Kansas Association for the Blind and Visually Impaired, Inc.
924 S. Kansas Ave. Topeka, KS 66612

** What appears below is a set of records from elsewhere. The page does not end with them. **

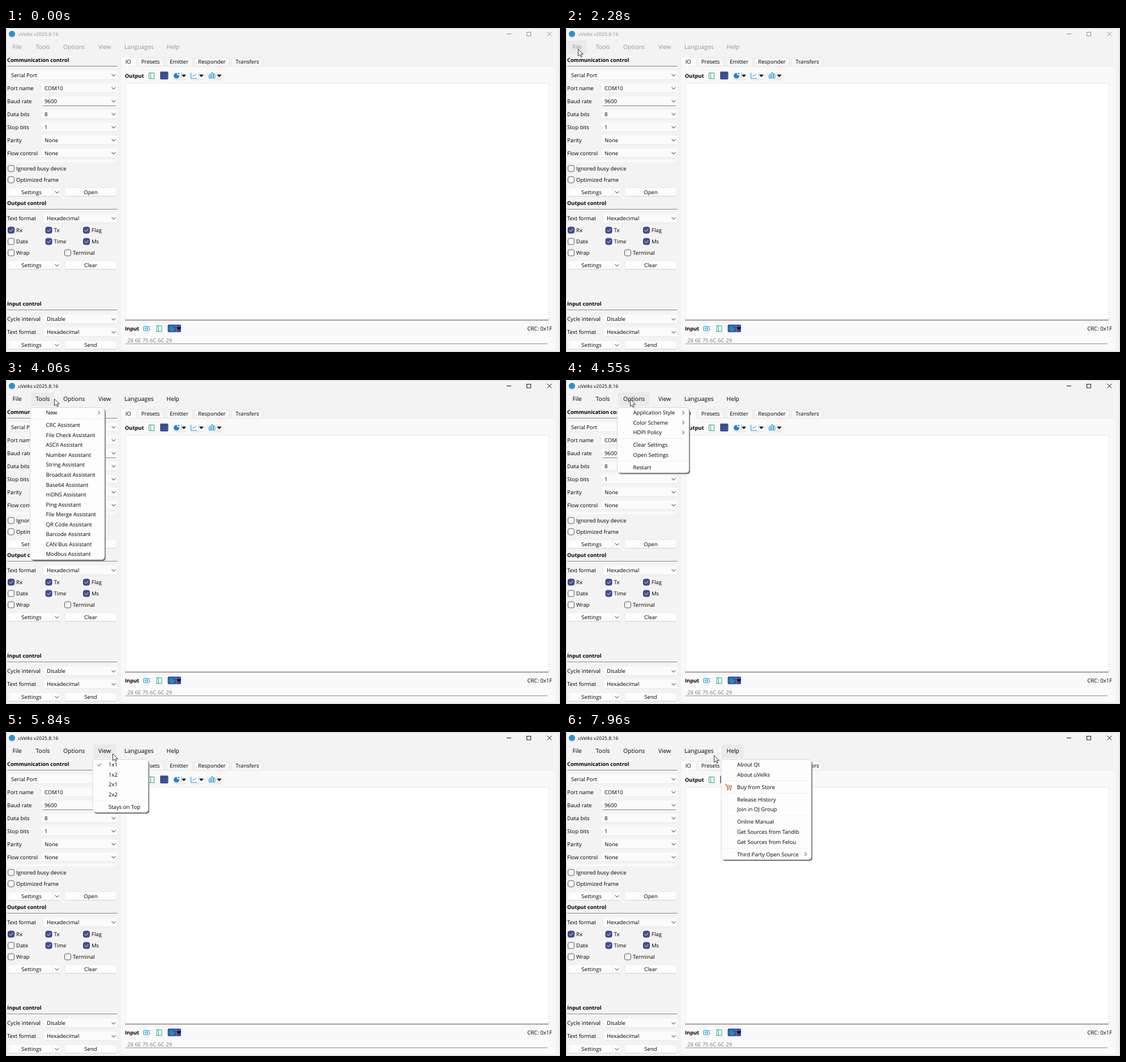
Recreate the animation shown at these times as an HTML page. Size 978 by 573 pixels, loop 8 s.

```html
<!DOCTYPE html>
<html lang="en">
<head>
<meta charset="utf-8">
<style>
  html, body { margin: 0; width: 100%; height: 100%; overflow: hidden; background: #f3f3f3; }
  svg { display: block; width: 978px; height: 573px; }
  text { font: 9.55px "Open Sans", "Noto Sans", "Noto Sans CJK SC", "DejaVu Sans", sans-serif; fill: #000;
    white-space: pre; text-rendering: geometricPrecision; }
  .bold { font-weight: 700; font-size: 9.25px; }
  .title { font-size: 8.6px; }
  .bar { font-size: 10.35px; }
  .mid { text-anchor: middle; }
  .end { text-anchor: end; }
  .soft { fill: #777; }
  .line { fill: none; stroke: #222; stroke-width: 1; }
  #chrome text { fill: #000; }
  #chrome .line { stroke: #111; }
  #chrome.idle text { fill: #91918c; }
  #chrome.idle .line { stroke: #8c8c8c; }
</style>
</head>
<body>
<svg id="stage" viewBox="0 0 978 573"></svg>
<script>
const LOOP = 8000;
const PITCH = 17.55;

const text = (x, y, s, cls = "") => `<text x="${x}" y="${y + 3.5}" class="${cls}">${s}</text>`;
const rect = (x, y, w, h, fill, extra = "") =>
  `<rect x="${x}" y="${y}" width="${w}" height="${h}" fill="${fill}" ${extra}/>`;
const disc = (x, y, r, fill) => `<circle cx="${x}" cy="${y}" r="${r}" fill="${fill}"/>`;
const path = (d, extra = "") => `<path d="${d}" class="line" ${extra}/>`;
const chevron = (x, y) => path(`M${x - 3.5} ${y - 1.5}l3.5 3.5l3.5 -3.5`);
const caret = (x, y) => `<path d="M${x - 4} ${y - 2}h8l-4 4.5z" fill="#000"/>`;
const rule = (x1, x2, y, color, w = 1) => rect(x1, y, x2 - x1, w, color);

const combos = [];
function combo(x, y, value, editable) {
  combos.push({ x, y });
  const w = 196 - x;
  return rect(x, y - 8, w, 16, "#fbfbfb", 'rx="2" class="combo"') +
    (editable ? rule(x + 2, 194, Math.round(y + 7.7), "#858585") : rule(x + 2, 194, y + 7.5, "#e5e5e5")) +
    text(x + 5, y, value) + chevron(190, y);
}

function button(x, y, w, label, split) {
  return rect(x, y - 7.5, w, 15, "#fdfdfd", 'rx="2" stroke="#e9e9e9" stroke-width=".8"') +
    rule(x + 1, x + w - 1, y + 7, "#d0d0d0") +
    text(split ? 45 : x + w / 2, y, label, "mid") +
    (split ? rule(82, 83, y - 7, "#e6e6e6", 14) + chevron(90, y) : "");
}
const buttons = (y, label) => button(4, y, 92, "Settings", true) + button(104, y, 91, label);

function check(x, y, label, on) {
  return rect(x + .5, y - 5.5, 11, 11, on ? "#434f93" : "#f8f8f8",
    `rx="3" stroke="${on ? "#2f3974" : "#555"}"`) +
    (on ? path(`M${x + 3} ${y}l2.3 2.3l4 -4.3`, 'style="stroke:#fff"') : "") +
    text(x + 15, y, label);
}

const heading = (y, label) => text(2, y, label, "bold") + rule(2, 197, Math.floor(y + 11), "#898989");

function sidebar() {
  const fields = [["Port name", "COM10"], ["Baud rate", "9600"], ["Data bits", "8"],
    ["Stop bits", "1"], ["Parity", "None"], ["Flow control", "None"]];
  const field = (x, y, label, value, editable) => text(2, y, label) + combo(x, y, value, editable);
  return heading(56.5, "Communication control") + combo(4, 83.3, "Serial Port") +
    fields.map(([label, value], i) => field(63, 106.3 + i * 22.95, label, value, i === 1)).join("") +
    rect(3, 234, 193, 3, "#fbfbfb") +
    check(3, 248.5, "Ignored busy device") + check(3, 268.3, "Optimized frame") +
    buttons(290, "Open") +
    heading(309.5, "Output control") + field(67, 336.5, "Text format", "Hexadecimal") +
    check(3, 357.5, "Rx", true) + check(69.5, 357.5, "Tx", true) + check(136, 357.5, "Flag", true) +
    check(3, 377.5, "Date") + check(69.5, 377.5, "Time", true) + check(136, 377.5, "Ms", true) +
    check(3, 397.5, "Wrap") + check(103, 397.5, "Terminal") +
    buttons(419.3, "Clear") +
    heading(487.5, "Input control") + field(67, 514.8, "Cycle interval", "Disable") +
    field(67, 537.8, "Text format", "Hexadecimal") + buttons(560.6, "Send");
}

const plate = (x, y, w) => rect(x, y - 7.5, w, 15, "#fdfdfd", 'rx="2"') + rule(x + 1, x + w - 1, y + 7, "#dcdcdc");
const panelIcon = (x, y) => plate(x - 7, y, 14) +
  path(`M${x - 4.5} ${y - 5}h9v10h-9zM${x - 1.5} ${y - 5}v10`, 'style="stroke:#219b84"');
const globe = (x, y, back) => disc(x, y, 5, "#168bd2") + disc(x + 3.5, y - 3.5, 2.6, back) +
  disc(x + 4, y - 4, 1.4, "#168bd2");
const blue = 'style="stroke:#168bd2"';

function workspace() {
  const tabs = [["IO", 203, 27], ["Presets", 231, 48], ["Emitter", 281, 49], ["Responder", 332, 63], ["Transfers", 398, 56]];
  return rect(202, 67.5, 769.5, 502.5, "#f9f9f9", 'rx="2" stroke="#ececec"') +
    tabs.map(([name, x, w], i) => rect(x + .5, 52, w - 1, 16, i ? "#f5f5f5" : "#fbfbfb",
      `rx="2" stroke="${i ? "#e5e5e5" : "#f0f0f0"}"`) + text(x + w / 2 - (i ? 0 : .8), 59.8, name, "mid")).join("") +
    text(210, 84, "Output", "bold") + panelIcon(257, 84.3) +
    rect(272, 77, 14.5, 14, "#434f93", 'rx="2"') +
    `<circle cx="278.5" cy="83" r="3" class="line" style="stroke:#314c87"/>` +
    path("M280.8 85.3l2.5 2.5", 'style="stroke:#314c87"') +
    plate(294, 84, 25) + globe(301, 84.5, "#fdfdfd") + rule(309, 310, 78, "#b9b9b9", 12) + caret(314, 84.5) +
    plate(325, 84, 25) + path("M326.5 79v10h11M328 86.5l3 -3l2 1l4 -4", blue) +
    rule(340, 341, 78, "#c8c8c8", 12) + caret(345, 84.5) +
    plate(357, 84, 25) + path("M358.5 82.5h2.5v6.5h-2.5zM362.5 79h2.5v10h-2.5zM366.5 81h2.5v8h-2.5z", blue) +
    rule(372, 373, 78, "#c8c8c8", 12) + caret(376.5, 84.5) +
    rect(210.5, 97.5, 747.5, 419, "#fff", 'rx="2" stroke="#e8e8e8"') + rule(210, 958, 516, "#505050") +
    text(210, 531.5, "Input", "bold") + plate(241, 531.5, 14) +
    rect(242.7, 527.5, 10.5, 8, "#e9f6fd", `rx="1.5" ${blue}`) + path("M245 530.3h6M245 532.8h6", blue) +
    panelIcon(270.5, 531.5) +
    rect(285.5, 524.5, 23.5, 13.5, "#434f93", 'rx="2"') + globe(293, 531.5, "#434f93") +
    rule(300, 301, 525, "#7480b5", 13) + caret(305, 531.5) +
    text(964, 531.5, "CRC: 0x1F", "end") +
    rect(210, 545, 747, 14, "#fbfbfb", 'id="entry" rx="2"') + rule(211, 956, 558, "#8a8a8a") +
    text(214, 552.3, "28 6E 75 6C 6C 29", "soft");
}

// Rows: "-" is a separator, ">" opens a submenu, "*" is ticked, "$" carries the cart, "|" precedes a shortcut.
const menus = [
  { name: "File", x: 11.5, hot: [2, 35], left: 1, width: 210, rows:
    "New Window|Ctrl+N,-,Save Parameters|Ctrl+S,Import Parameters|Ctrl+O,Export Parameters|Ctrl+Shift+S,-,Exit Application" },
  { name: "Tools", x: 52.5, hot: [44, 41], left: 42, width: 132, rows: ">New,-," +
    ["CRC", "File Check", "ASCII", "Number", "String", "Broadcast", "Base64", "mDNS", "Ping",
      "File Merge", "QR Code", "Barcode", "CAN Bus", "Modbus"].map(s => s + " Assistant").join() },
  { name: "Options", x: 101, hot: [92, 55], left: 90, width: 127, rows:
    ">Application Style,>Color Scheme,>HDPI Policy,-,Clear Settings,Open Settings,-,Restart" },
  { name: "View", x: 163, hot: [154, 40], left: 152.5, width: 98.5, rows: "*1x1,1x2,2x1,2x2,-,Stays on Top" },
  { name: "Languages", x: 209, hot: [202, 65], left: 200, width: 118, rows:
    "العربية,Čeština,Dansk,Deutsch,*English,Español,فارسی,Suomi,Français,עִבְרִית,Italiano,日本语,한글,Lietuvių kalba," +
    "Polski,Português,русский язык,Slovenčina,Slovenščina,Svenska,українська мова,简体中文,繁體中文" },
  { name: "Help", x: 283.5, hot: [274.5, 39], left: 273.5, width: 159.5, rows:
    "About Qt,About uVelks,-,$Buy from Store,-,Release History,Join in OJ Group,-,Online Manual," +
    "Get Sources from Tandib,Get Sources from Felou,-,>Third Party Open Source" }
];

const cart = (x, y) => path(`M${x} ${y - 4.5}h2.5l2 7h6l1.5 -5h-8.5M${x + 4} ${y}h7`, 'style="stroke:#c0501f"') +
  disc(x + 5, y + 4.7, 1.2, "#c0501f") + disc(x + 10, y + 4.7, 1.2, "#c0501f");

function popup({ left, width, rows }) {
  let y = 57.7 - PITCH, body = "";
  for (const row of rows.split(",")) {
    if (row === "-") {
      body += rule(left + 1, left + width - 1, Math.round(y + 10.6), "#efefef");
      y += 4.5;
      continue;
    }
    y += PITCH;
    const [label, keys] = row.replace(/^[>*$]/, "").split("|");
    body += text(left + 28.5, y, label);
    if (keys) body += text(left + 142, y, keys, "soft");
    if (row[0] === ">") body += path(`M${left + width - 11.5} ${y - 3}l3 3l-3 3`);
    if (row[0] === "*") body += path(`M${left + 9} ${y + .3}l2.2 2.2l4.3 -4.5`);
    if (row[0] === "$") body += cart(left + 7, y);
  }
  const height = y + 9.5 - 48.5;
  return `<g class="popup">` + rect(left + 2.5, 51, width - .5, height, "#777", 'rx="5"') +
    rect(left + .5, 48.5, width - .5, height, "#fdfdfd", 'rx="5" stroke="#d9d9d9"') + body + `</g>`;
}

const chrome = `<g id="chrome">` + text(21, 10.5, "uVelks v2025.8.16", "title") +
  menus.map(m => rect(m.hot[0], 22, m.hot[1], 24, "#eaeaea", 'rx="3" class="hot"') +
    text(m.x, 33.7, m.name, "bar")).join("") +
  path("M884 10.5h8M919.5 7.5h7v6.5h-7zM955.5 6.8l7.5 7.5M963 6.8l-7.5 7.5") + `</g>`;

const stage = document.getElementById("stage");
stage.innerHTML = rect(0, 0, 978, 573, "#f3f3f3") + disc(10.5, 10.5, 5.5, "#2a94cf") +
  sidebar() + workspace() + chrome +
  path("M.5 573V4.5q0 -4 4 -4h968.5q4 0 4 4V572.5H0", 'style="stroke:#d6d6d6"') +
  menus.map(popup).join("") +
  `<path id="cursor" d="M.5 .5v12.2l2.9 -2.7l2 4.2l2 -.9l-2 -4.1h4z" fill="#fff" stroke="#222" stroke-width=".9"/>`;

const all = selector => [...stage.querySelectorAll(selector)];
const [cursor] = all("#cursor"), [bar] = all("#chrome"), [entry] = all("#entry");
const popups = all(".popup"), hots = all(".hot"), boxes = all(".combo");

const bursts = [[780, 1060, 5], [1260, 1530, 5], [1720, 2480, 11], [2540, 3290, 12], [3360, 4130, 12],
  [4200, 4970, 12], [5040, 5840, 13], [5910, 6660, 12], [6730, 7220, 8], [7960, 7960, 1]];
const trail = [[780, 891, 558], [1060, 317, 353], [1260, 270, 300], [1530, 61, 80], [1720, 58, 76], [2130, 24, 38],
  [2480, 14, 34], [2540, 17, 34], [3080, 43, 31], [3290, 52, 31], [3360, 55, 31], [4060, 85, 33], [4130, 97, 34],
  [4200, 100, 34], [4970, 128, 34], [5040, 143, 36], [5170, 158, 37], [5840, 188, 38], [5910, 195, 38],
  [6530, 243, 37], [6660, 249, 38], [6730, 254, 38], [7220, 290, 37], [7960, 261, 41]];
const opening = [2270, 3140, 4125, 5150, 6000, 7000];

function stepped(t) {
  const burst = bursts.findLast(b => b[0] <= t);
  if (!burst) return 0;
  const [start, end, steps] = burst;
  if (t >= end) return end;
  const step = (end - start) / (steps - 1);
  return start + Math.floor((t - start) / step + .15) * step;
}

function cursorAt(t) {
  const i = trail.findLastIndex(k => k[0] <= t);
  const a = trail[i], b = trail[i + 1] || a;
  const f = a === b ? 0 : (t - a[0]) / (b[0] - a[0]);
  return [a[1] + (b[1] - a[1]) * f, a[2] + (b[2] - a[2]) * f].map(Math.round);
}

const show = (el, on) => el.setAttribute("visibility", on ? "visible" : "hidden");

function draw(time) {
  const t = stepped(time);
  const visible = t >= 780;
  const [x, y] = visible ? cursorAt(t) : [-50, -50];
  const open = opening.findLastIndex(at => at <= t);
  show(cursor, visible);
  cursor.setAttribute("transform", `translate(${x} ${y})`);
  bar.setAttribute("class", open < 0 ? "idle" : "");
  popups.forEach((p, i) => show(p, i === open));
  hots.forEach((h, i) => {
    const [left, width] = menus[i].hot;
    const hover = open < 0 && y > 22 && y < 46 && x >= left && x < left + width;
    show(h, i === open || hover);
  });
  boxes.forEach((box, i) => {
    const c = combos[i];
    const hover = open < 0 && x >= c.x && x < 196 && Math.abs(y - c.y) < 8;
    box.setAttribute("fill", hover ? "#f0f0f0" : "#fbfbfb");
  });
  entry.setAttribute("fill", y > 545 && y < 560 ? "#f5f5f5" : "#fbfbfb");
}

const began = performance.now();
function tick() {
  draw((performance.now() - began) % LOOP);
  requestAnimationFrame(tick);
}
tick();
</script>
</body>
</html>
```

phone: 785-235-8990 toll free in KS: (800)-799-1499